**Recorded information**
--------
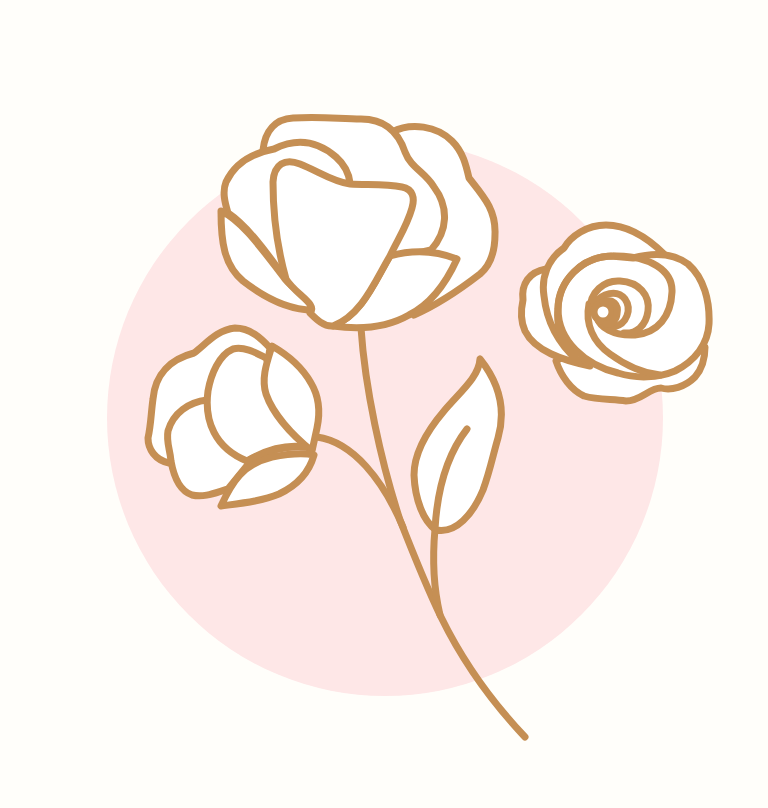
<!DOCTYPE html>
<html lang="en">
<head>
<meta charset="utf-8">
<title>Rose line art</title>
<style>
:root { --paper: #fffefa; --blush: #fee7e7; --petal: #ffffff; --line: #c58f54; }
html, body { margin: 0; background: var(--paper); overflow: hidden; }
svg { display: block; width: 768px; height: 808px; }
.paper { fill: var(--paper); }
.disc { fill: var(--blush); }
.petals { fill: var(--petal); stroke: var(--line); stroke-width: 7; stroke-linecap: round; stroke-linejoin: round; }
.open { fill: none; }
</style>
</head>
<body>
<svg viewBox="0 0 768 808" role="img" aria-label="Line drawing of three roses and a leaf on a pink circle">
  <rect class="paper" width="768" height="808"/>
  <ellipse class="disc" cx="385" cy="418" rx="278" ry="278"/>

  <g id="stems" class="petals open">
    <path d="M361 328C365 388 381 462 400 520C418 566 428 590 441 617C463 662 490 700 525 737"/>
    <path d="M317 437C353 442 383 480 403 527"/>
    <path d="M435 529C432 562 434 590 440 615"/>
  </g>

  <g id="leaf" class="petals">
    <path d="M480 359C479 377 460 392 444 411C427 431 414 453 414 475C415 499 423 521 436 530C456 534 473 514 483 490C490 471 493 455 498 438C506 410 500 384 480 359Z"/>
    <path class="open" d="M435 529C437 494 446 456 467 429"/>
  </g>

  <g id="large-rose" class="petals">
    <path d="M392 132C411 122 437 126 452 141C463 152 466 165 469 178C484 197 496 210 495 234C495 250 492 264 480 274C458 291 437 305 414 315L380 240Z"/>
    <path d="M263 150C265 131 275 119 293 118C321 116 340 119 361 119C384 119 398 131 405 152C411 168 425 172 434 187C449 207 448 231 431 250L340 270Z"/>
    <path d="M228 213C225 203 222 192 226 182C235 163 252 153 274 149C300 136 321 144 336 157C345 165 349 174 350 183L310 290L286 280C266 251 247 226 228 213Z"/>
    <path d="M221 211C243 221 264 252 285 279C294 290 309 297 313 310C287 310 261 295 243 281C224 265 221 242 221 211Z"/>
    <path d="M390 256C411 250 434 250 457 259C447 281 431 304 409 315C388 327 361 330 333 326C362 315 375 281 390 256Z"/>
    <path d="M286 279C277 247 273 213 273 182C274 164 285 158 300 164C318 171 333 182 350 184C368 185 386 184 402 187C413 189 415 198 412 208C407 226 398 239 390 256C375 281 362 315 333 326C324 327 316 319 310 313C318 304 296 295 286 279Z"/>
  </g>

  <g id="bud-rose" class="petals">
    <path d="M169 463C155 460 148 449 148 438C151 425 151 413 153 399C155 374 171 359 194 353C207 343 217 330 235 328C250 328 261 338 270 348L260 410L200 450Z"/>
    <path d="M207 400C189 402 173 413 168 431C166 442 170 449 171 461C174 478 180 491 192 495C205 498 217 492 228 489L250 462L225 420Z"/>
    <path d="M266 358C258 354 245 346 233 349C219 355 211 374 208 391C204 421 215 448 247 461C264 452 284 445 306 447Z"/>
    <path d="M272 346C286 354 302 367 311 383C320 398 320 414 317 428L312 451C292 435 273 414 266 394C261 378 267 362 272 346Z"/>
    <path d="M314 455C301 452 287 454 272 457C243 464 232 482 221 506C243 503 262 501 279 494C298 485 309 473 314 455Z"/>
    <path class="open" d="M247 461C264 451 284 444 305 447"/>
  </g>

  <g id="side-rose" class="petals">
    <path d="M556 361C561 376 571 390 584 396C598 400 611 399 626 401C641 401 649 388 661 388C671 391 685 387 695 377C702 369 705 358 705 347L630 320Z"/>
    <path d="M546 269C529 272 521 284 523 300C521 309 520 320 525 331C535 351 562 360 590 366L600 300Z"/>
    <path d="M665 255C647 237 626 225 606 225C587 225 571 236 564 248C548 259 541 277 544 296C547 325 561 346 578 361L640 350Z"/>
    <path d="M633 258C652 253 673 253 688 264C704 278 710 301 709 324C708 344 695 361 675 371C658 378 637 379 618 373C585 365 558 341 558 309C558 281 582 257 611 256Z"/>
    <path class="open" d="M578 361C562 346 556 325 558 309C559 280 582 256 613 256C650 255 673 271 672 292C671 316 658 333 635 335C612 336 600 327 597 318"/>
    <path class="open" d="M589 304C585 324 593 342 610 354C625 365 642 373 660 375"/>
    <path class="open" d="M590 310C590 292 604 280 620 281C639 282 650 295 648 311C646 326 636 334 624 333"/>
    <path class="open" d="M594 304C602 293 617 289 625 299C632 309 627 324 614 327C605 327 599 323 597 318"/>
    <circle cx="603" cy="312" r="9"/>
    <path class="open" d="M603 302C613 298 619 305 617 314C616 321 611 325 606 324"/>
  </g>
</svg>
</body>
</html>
--------
The answer must be an exact copy of the lines above, from the start of the records through the line with "block; width: 768px;", and of nothing else; no pictures belong in it.

<!DOCTYPE html>
<html lang="en">
<head>
<meta charset="utf-8">
<title>Rose line art</title>
<style>
:root { --paper: #fffefa; --blush: #fee7e7; --petal: #ffffff; --line: #c58f54; }
html, body { margin: 0; background: var(--paper); overflow: hidden; }
svg { display: block; width: 768px; height: 808px; }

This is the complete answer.